BBC National Orchestra of Wales and Stephen Hough perform Russian masterpieces
Elizabeth Davis enjoys an evening of Romanticism in Cardiff
- Article Type: | Blog |
A sobering thought this: Rachmaninov wasn’t quite 18 when he started work on his First Piano Concerto. Of course, he revised it radically some years later – but who hasn’t come across a piece of work they did as a teenager, and cringed?
Stephen Hough was the pianist in this performance at Cardiff’s St David’s Hall with the BBC National Orchestra of Wales, conducted by Jurjen Hempel (a late stand-in for Tadaaki Otaka). Hough brought an impish quality to the work, a playfulness which suited the youthful energy of this Concerto. The lyrical second movement was exquisite and the work’s more meretricious passages incorporated effortlessly into the melodic line.
Following the barn-storming closing bars of the Concerto Hough returned to the stage for something very different. His encore was his own bluesy arrangement of the song ‘Moscow Nights’ – which was a delightful miniature with which to close the first half.
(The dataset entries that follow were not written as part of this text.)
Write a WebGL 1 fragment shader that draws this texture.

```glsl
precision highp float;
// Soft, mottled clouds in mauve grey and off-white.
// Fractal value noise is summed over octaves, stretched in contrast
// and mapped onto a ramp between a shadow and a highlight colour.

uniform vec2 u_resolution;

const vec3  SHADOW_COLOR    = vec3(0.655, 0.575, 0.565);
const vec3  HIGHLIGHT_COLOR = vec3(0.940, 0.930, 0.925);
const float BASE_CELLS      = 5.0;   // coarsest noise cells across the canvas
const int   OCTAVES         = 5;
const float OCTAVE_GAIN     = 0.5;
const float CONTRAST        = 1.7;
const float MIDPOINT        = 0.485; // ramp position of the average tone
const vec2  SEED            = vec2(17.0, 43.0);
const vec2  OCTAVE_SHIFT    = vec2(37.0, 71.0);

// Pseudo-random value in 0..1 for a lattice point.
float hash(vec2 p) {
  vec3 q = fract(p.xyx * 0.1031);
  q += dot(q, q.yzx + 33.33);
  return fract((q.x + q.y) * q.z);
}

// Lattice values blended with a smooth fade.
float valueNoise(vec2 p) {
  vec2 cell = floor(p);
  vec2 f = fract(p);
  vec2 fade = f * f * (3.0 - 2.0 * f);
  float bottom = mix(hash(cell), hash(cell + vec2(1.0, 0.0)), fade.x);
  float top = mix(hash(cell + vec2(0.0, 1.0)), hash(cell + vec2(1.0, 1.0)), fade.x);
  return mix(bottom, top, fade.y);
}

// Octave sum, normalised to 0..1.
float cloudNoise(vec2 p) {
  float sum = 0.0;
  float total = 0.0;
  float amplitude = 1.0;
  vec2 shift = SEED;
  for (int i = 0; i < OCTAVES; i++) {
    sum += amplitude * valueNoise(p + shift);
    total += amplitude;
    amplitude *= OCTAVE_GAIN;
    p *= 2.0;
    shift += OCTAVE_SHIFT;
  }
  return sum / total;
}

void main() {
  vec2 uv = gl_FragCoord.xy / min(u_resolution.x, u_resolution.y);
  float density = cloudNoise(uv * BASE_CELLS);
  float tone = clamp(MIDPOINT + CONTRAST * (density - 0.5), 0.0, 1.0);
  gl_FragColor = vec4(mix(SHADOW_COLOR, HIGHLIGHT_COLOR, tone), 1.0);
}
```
The second half was taken up with Tchaikovsky’s Manfred Symphony. The work tells the story of Byron’s Gothic dramatic poem, Manfred, about a young man who seeks oblivion: ‘Oh, that I were/ The viewless spirit of a lovely sound,/ A living voice, a breathing harmony,/ A bodiless enjoyment – born and dying/ With the blessed tone which made me.’ The piece follows him as he wanders in the Alps, tormented by his thoughts and the memory of his beloved, Astarte. On his journey he meets an Alpine fairy and simple Alpine folk, before finally arriving at an ‘infernal orgy’ and giving his soul up to the demons who hound him.
The musicians of the BBC National Orchestra of Wales threw themselves into the spirit of the piece – the first movement’s energy was irresistible and the sound filled the hall in a way the orchestra hadn’t quite managed in the Rachmaninov. And in the more delicate moments – the appearance of the fairy, for example – Hempel and the musicians made us strain to catch every detail. The work’s third movement describing the ‘simple’ mountain people veered into territory more twee, but with the hellish bacchanal in the fourth movement, the audience were swept back up into Manfred’s chaotic, tortured mind thanks to Hempel’s pinpoint conducting.
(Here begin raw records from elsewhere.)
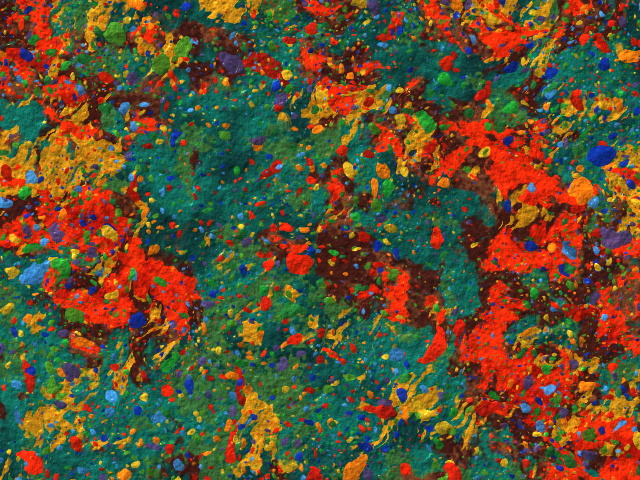
Reproduce this texture procedurally as a Shadertoy shader.

```glsl
// Abstract impasto painting: a teal ground under maroon stains, ragged ochre
// and red patches, then scattered dabs of bright paint in several sizes.
// Patches are thresholded fractal noise; dabs are jittered ellipses on grids.

const vec3 TEAL_DARK  = vec3(0.06, 0.22, 0.21);
const vec3 TEAL_LIGHT = vec3(0.07, 0.42, 0.36);
const vec3 OLIVE      = vec3(0.24, 0.42, 0.19);
const vec3 MAROON     = vec3(0.27, 0.09, 0.07);
const vec3 UMBER      = vec3(0.46, 0.24, 0.14);
const vec3 OCHRE      = vec3(0.76, 0.51, 0.08);
const vec3 RED_DEEP   = vec3(0.66, 0.08, 0.04);
const vec3 RED_BRIGHT = vec3(0.95, 0.18, 0.05);

// Reds come first so that strokes can draw on them alone.
const vec3 PAINT[10] = vec3[10](
    vec3(0.88, 0.13, 0.04), vec3(0.73, 0.10, 0.05),
    vec3(0.86, 0.43, 0.06), vec3(0.76, 0.60, 0.11),
    vec3(0.11, 0.52, 0.16), vec3(0.25, 0.49, 0.13), vec3(0.12, 0.41, 0.18),
    vec3(0.06, 0.17, 0.58), vec3(0.29, 0.24, 0.42), vec3(0.22, 0.50, 0.74));

const float MAROON_LEVEL = 0.525;  // higher levels leave less paint
const float OCHRE_LEVEL  = 0.62;
const float RED_LEVEL    = 0.645;
const float OLIVE_LEVEL  = 0.61;
const float WARP         = 0.09;
const float EDGE         = 0.0018; // softness of dab edges, canvas heights
const float RELIEF       = 2.4;
const vec2  LIGHT        = vec2(-0.6, 0.8);

// Integer hash: three values from 0 to 1 per cell and seed
vec3 hash3(vec2 cell, float seed) {
    uvec3 v = uvec3(ivec3(vec3(cell, seed)));
    v = v * 1664525u + 1013904223u;
    v.x += v.y * v.z; v.y += v.z * v.x; v.z += v.x * v.y;
    v ^= v >> 16u;
    v.x += v.y * v.z; v.y += v.z * v.x; v.z += v.x * v.y;
    return vec3((v >> 8u) & 0xffffu) / 65535.0;
}

float noise(vec2 p, float seed) {
    vec2 i = floor(p), f = fract(p);
    f = f * f * (3.0 - 2.0 * f);
    vec2 e = vec2(1.0, 0.0);
    return mix(mix(hash3(i, seed).x, hash3(i + e, seed).x, f.x),
               mix(hash3(i + e.yx, seed).x, hash3(i + e.xx, seed).x, f.x), f.y);
}

float fbm(vec2 p, float seed) {
    float sum = 0.0, total = 0.0, weight = 1.0;
    for (int i = 0; i < 5; i++) {
        sum += weight * noise(p, seed + float(i));
        total += weight;
        weight *= 0.55;
        p = mat2(1.6, 1.2, -1.2, 1.6) * p;
    }
    return sum / total;
}

// One layer of elliptical dabs, in the first "colours" entries of PAINT
vec3 dabs(vec3 col, vec2 p, float cells, float density, float stretch,
          int colours, float seed) {
    vec2 grid = p * cells;
    float wobble = 0.24 * (noise(grid * 3.5, seed) - 0.5);
    for (int y = -1; y <= 1; y++)
    for (int x = -1; x <= 1; x++) {
        vec2 cell = floor(grid) + vec2(x, y);
        vec3 place = hash3(cell, seed + 1.0);
        vec3 look = hash3(cell, seed + 2.0);
        float crowd = smoothstep(0.15, 0.75, noise(cell * 7.0 / cells, seed + 3.0));
        if (place.z > 1.7 * density * crowd) continue;

        vec2 d = grid - cell - 0.5 - 0.8 * (place.xy - 0.5);
        float radius = mix(0.14, 0.4, look.x * look.x);
        float bevel = dot(d, LIGHT) / radius;
        float angle = 6.2832 * look.z;
        d = mat2(cos(angle), sin(angle), -sin(angle), cos(angle)) * d;
        d.y *= stretch;
        float dist = (length(d) - radius + wobble) / cells;
        int pick = min(int(look.y * float(colours)), colours - 1);
        vec3 paint = PAINT[pick] * (0.82 + 0.36 * look.z) * (1.0 + 0.2 * bevel);
        col = mix(col, paint, 0.93 * smoothstep(EDGE, -EDGE, dist));
    }
    return col;
}

void mainImage(out vec4 fragColor, in vec2 fragCoord) {
    vec2 p = fragCoord / iResolution.y;
    vec2 q = p + WARP * (vec2(fbm(p * 9.0, 10.0), fbm(p * 9.0, 20.0)) - 0.5);
    float detail = fbm(q * 22.0, 30.0);
    float grain = noise(p * 150.0, 40.0);

    // Teal ground with olive scumbling
    vec3 col = mix(TEAL_DARK, TEAL_LIGHT, smoothstep(0.25, 0.65, fbm(q * 8.0, 50.0)));
    float olive = fbm(q * 13.0, 60.0) + 0.15 * (grain - 0.5);
    col = mix(col, OLIVE, 0.85 * smoothstep(-0.03, 0.03, olive - OLIVE_LEVEL));

    // Maroon stains around the areas that will carry red
    float heat = fbm(q * 5.5, 70.0);
    float stain = heat + 0.5 * (fbm(q * 17.0, 80.0) - 0.5);
    vec3 brown = mix(MAROON, UMBER, smoothstep(0.42, 0.68, detail + 0.2 * (grain - 0.5)));
    col = mix(col, brown, 0.94 * smoothstep(-0.03, 0.03, stain - MAROON_LEVEL));

    // Ochre patches with bristle-torn edges
    vec2 along = mat2(0.8, 0.6, -0.6, 0.8) * q;
    float bristle = noise(along * vec2(110.0, 30.0), 90.0);
    float ochre = fbm(q * 9.0, 100.0) + 0.25 * (bristle - 0.5);
    col = mix(col, OCHRE * (0.78 + 0.4 * detail + 0.12 * bristle),
              0.95 * smoothstep(-0.02, 0.025, ochre - OCHRE_LEVEL));

    // Red patches and strokes
    float red = heat + 0.6 * (detail - 0.5);
    vec3 scarlet = mix(RED_DEEP, RED_BRIGHT, smoothstep(0.35, 0.68, detail));
    col = mix(col, scarlet, smoothstep(-0.015, 0.015, red - RED_LEVEL));
    col = dabs(col, q, 7.0, 0.35, 3.0, 2, 200.0);

    // Dabs from fine specks to large drops
    vec2 bent = mix(p, q, 0.4);
    col = dabs(col, bent, 90.0, 0.5, 1.3, 10, 210.0);
    col = dabs(col, bent, 44.0, 0.8, 1.4, 10, 220.0);
    col = dabs(col, bent, 24.0, 0.7, 1.4, 10, 230.0);
    col = dabs(col, q, 13.0, 0.35, 1.5, 10, 240.0);

    // Raised paint: side light, grain and small wet glints
    float slope = fbm(p * 45.0, 300.0) - fbm((p + 0.003 * LIGHT) * 45.0, 300.0);
    col *= 1.0 + RELIEF * slope + 0.2 * (grain - 0.5);
    col += 0.22 * smoothstep(0.11, 0.2, slope);
    fragColor = vec4(clamp(col, 0.0, 1.0), 1.0);
}
```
A measure of the concert’s success: it came as a bit of shock to discover we were still in Cardiff at the end.
Elizabeth Davis is the editorial assistant of BBC Music Magazine